i. Seize Canada’s potential in the clean energy economy by, among other measures, putting a strong and predictable price on carbon pollution that is designed to increase rapidly over time so industry and consumers respond to market signals and shift their energy consuming behaviours. We recognize that some provinces have already taken the lead on implementing carbon pricing regimes and that others will follow. The federal government has a critical role to play in ensuring national targets are met, establishing best practices, and facilitating integration of provincial carbon pricing systems, as well as international linkages. We believe that a carbon trading system works best when all permits are auctioned and where there is broad coverage. Whether a carbon levy, carbon trading or a combination of both, we also believe that revenues should be used either to facilitate the transition to a clean energy system (i.e., green infrastructure, energy efficiency and conservation, and renewable energy projects), and/or to contribute to tax shifts that lower income taxes and the cost of labour.
ii. Plan for protection of the most vulnerable in our society, (i.e. Aboriginal communities and those living on low or fixed incomes) when implementing all clean energy system policies, including carbon pricing,
iii.Establish, in partnership with provinces/territories and municipalities, positive targets for, as examples, renewable energy generation installed, homes and buildings retrofitted for energy efficiency, and low or zero-emitting cars on the road. Numerous studies show there is cost-effective potential for a 100 percent renewable electricity system to supply energy to homes, buildings and vehicles.
iv. Establish stringent energy efficiency and conservation improvement standards for all new homes and buildings, appliances, equipment, and vehicles.
v. End subsidies to the oil, coal and gas sector that encourage exploration, development, refining, and export of these sources of energy and redirect those subsidies toward low-impact renewable energy generation and energy efficiency.
vi. Stimulate sustainable transportation by investing in accessible urban and intercity public transit, active transportation like cycling and walking, discourage single-occupancy automobile use, and shift freight movement from road to rail.

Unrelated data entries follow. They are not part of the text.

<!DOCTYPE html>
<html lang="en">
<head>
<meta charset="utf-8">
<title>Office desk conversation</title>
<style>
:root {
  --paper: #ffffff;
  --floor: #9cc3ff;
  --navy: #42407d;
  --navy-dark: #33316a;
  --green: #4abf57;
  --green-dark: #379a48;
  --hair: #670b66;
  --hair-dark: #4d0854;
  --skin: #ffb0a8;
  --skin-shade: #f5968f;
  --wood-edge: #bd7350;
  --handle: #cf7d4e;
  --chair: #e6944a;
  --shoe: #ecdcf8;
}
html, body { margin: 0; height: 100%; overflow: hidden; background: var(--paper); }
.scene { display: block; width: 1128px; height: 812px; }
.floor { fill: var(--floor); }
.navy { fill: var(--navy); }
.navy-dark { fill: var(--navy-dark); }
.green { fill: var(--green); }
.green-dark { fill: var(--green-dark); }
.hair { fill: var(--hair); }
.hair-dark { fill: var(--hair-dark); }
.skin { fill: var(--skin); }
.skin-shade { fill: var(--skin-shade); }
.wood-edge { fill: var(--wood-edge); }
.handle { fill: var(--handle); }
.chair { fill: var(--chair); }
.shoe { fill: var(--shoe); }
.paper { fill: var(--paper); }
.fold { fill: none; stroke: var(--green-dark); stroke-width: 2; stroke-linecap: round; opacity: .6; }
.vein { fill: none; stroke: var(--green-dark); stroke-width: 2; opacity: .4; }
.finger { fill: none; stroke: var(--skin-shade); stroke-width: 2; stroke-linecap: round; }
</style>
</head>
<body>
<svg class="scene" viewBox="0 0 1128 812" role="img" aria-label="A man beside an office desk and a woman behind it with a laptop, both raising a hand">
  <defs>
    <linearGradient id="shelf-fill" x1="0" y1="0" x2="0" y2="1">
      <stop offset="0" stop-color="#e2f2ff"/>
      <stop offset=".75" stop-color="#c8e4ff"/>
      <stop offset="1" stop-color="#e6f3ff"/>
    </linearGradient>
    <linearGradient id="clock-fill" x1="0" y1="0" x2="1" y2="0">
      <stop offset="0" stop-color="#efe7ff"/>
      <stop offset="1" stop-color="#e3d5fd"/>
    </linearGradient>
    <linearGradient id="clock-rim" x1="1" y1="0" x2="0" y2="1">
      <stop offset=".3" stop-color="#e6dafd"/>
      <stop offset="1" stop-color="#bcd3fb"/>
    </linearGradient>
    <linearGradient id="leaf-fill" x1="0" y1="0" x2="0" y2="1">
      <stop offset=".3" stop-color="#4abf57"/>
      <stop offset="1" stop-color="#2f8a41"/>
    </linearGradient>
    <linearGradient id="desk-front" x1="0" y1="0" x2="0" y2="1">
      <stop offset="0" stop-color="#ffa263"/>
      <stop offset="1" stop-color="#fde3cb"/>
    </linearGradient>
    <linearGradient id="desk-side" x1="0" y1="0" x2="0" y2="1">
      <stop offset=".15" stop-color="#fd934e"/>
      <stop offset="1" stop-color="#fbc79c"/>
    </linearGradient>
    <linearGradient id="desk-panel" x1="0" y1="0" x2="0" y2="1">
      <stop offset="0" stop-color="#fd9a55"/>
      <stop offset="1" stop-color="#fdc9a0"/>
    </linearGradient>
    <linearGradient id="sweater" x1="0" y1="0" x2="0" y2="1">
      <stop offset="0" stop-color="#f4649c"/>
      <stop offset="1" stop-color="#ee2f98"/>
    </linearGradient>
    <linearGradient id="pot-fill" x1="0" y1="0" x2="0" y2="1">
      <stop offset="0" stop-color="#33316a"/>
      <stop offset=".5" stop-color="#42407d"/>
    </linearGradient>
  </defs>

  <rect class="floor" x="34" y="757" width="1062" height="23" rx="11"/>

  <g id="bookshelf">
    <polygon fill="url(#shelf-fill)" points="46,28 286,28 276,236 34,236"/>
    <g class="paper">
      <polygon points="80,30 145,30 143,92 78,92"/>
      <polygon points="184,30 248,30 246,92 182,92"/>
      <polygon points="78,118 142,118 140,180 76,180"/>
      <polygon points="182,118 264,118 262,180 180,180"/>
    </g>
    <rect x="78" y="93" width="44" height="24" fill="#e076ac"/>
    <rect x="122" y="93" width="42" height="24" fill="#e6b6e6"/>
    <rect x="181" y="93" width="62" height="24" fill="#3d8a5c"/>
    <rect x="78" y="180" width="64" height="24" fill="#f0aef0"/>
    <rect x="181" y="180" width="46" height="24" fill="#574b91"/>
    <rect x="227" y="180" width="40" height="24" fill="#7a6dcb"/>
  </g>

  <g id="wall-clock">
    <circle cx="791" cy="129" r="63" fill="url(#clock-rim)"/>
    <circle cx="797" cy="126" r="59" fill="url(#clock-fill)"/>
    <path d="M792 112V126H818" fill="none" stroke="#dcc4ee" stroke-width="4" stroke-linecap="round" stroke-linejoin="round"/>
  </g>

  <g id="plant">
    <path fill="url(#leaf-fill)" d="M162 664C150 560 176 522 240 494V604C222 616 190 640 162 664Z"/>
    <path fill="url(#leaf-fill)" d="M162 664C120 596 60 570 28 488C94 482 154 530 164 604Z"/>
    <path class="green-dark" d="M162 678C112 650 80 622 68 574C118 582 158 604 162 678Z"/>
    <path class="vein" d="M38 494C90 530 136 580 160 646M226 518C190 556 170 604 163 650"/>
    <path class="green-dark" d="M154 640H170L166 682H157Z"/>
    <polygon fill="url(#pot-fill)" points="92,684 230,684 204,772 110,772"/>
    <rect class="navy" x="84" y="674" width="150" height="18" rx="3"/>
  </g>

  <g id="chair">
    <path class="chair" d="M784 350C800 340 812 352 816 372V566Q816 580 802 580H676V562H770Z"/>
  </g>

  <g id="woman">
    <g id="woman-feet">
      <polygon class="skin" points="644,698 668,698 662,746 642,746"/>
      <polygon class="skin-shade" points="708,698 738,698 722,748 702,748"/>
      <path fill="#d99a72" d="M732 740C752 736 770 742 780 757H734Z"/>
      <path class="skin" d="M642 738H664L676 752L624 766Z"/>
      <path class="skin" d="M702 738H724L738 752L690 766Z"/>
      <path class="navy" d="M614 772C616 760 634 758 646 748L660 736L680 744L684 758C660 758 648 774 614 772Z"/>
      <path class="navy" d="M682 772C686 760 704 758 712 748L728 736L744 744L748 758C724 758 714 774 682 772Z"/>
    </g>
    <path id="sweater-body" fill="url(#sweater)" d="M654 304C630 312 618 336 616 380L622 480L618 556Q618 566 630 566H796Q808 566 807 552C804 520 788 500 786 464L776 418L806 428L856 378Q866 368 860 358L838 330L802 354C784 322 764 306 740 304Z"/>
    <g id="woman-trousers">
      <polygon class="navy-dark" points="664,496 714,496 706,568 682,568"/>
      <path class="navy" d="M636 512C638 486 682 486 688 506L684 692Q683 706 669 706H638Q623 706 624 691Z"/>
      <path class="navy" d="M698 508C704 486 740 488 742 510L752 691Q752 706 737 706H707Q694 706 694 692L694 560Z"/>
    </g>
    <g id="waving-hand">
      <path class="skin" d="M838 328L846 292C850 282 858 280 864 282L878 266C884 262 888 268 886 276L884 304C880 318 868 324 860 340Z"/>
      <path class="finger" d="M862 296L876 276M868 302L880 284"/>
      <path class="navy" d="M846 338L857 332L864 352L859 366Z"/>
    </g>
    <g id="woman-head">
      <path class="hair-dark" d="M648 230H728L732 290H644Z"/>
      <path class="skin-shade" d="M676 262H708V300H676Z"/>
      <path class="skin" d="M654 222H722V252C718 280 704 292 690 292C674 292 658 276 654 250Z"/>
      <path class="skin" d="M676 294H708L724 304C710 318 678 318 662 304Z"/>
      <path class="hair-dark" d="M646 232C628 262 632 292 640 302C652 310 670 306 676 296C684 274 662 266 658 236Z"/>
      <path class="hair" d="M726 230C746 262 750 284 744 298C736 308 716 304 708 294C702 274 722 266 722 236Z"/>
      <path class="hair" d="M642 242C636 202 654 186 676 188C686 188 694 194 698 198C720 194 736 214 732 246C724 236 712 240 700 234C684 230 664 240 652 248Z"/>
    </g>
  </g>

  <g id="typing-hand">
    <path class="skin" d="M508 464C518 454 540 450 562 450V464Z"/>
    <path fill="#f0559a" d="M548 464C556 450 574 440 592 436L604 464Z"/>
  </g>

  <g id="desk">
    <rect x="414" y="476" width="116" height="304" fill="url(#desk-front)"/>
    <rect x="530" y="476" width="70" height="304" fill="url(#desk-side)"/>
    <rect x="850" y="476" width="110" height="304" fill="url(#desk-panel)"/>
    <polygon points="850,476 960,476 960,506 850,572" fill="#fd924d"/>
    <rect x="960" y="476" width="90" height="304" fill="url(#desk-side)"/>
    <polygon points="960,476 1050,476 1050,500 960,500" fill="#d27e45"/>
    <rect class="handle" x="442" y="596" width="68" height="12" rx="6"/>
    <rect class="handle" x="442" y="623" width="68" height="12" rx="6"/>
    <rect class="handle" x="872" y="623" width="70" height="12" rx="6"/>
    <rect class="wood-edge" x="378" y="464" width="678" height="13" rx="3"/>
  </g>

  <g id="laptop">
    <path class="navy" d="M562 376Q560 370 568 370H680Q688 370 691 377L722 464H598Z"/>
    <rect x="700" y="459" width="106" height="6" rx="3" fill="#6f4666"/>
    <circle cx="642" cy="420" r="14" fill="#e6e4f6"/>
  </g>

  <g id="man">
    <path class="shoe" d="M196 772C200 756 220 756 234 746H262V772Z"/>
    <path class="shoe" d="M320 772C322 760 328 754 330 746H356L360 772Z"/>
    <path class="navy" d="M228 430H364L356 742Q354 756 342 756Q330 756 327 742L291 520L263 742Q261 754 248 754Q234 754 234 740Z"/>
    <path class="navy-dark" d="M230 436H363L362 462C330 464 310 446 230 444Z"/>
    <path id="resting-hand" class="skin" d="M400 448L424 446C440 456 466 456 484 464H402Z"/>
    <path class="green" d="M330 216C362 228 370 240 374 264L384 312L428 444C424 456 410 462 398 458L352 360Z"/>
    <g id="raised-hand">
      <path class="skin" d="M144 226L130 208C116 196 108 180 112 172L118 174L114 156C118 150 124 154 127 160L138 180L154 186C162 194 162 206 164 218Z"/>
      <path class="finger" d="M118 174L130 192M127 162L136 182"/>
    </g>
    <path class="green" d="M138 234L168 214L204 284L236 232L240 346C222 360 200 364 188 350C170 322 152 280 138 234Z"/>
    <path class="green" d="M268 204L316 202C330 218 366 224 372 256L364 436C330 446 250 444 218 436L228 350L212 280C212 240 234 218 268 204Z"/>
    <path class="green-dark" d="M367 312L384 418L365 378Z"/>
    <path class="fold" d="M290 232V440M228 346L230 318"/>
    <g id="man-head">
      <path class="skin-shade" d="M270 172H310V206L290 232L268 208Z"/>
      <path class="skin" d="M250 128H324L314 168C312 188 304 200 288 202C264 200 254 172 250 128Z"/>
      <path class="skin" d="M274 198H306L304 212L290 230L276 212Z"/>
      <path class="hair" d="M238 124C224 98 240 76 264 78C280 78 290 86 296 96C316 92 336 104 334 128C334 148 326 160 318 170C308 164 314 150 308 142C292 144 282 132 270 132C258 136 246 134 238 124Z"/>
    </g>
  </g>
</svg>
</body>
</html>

vii. Require efficient urban development and land-use planning that preserves and expands urban green space and farmland, retains forests and waterways, prevents further urban sprawl and factors in requirements for adapting to a changing climate as the foundation for federal/provincial-territorial/municipal infrastructure funding partnerships and tri-partite agreements
viii. Require independent third party audits and assessment of climate plan implementation outcomes.
ix. Accelerate research and development in emerging renewable energy and energy efficiency technologies, including storage, with the aim of positioning Canada at the forefront of the global clean energy revolution.
 Long-term Global Goals for 2050: Phase out fossil fuel emissions and phase in 100% renewable energy. Climate Action Network International, June 2014.
 A global budget of 2900 billion tonnes of carbon dioxide equivalent (Gt CO2 eq.) since the industrial revolution to have a greater than 66% likelihood of not exceeding 2°C. Two thirds of the budget has already been used as of 2012, leaving less than 1000 Gt CO2 eq. IPCC Fifth Assessment Synthesis Report, p. 40.
 The 2020 gap is, according to a recent United Nations Environment Programme report, the difference between global emission levels consistent with the 2°C and emission expected if country commitments are implemented. “Global emissions should not be higher than 44 Gt CO2 eq. …However the range of expected global emissions (median estimates) from the pledge cases is 52 – 54 Gt CO2 eq. in 2020. The gap in 2020 is therefore 8 – 10 Gt CO2 eq.” The Emissions Gap Report 2014: A UNEP Synthesis Report, November 2014, p. xix
 The New Democratic Party’s Private Members Bill C-619: The Climate Change Accountability Act, calls for a target of 34 percent below 1990 levels by 2025 (about 47% below 2005 by 2025).
This work is licensed under a Creative Commons Attribution-NonCommercial-NoDerivatives 4.0 International License.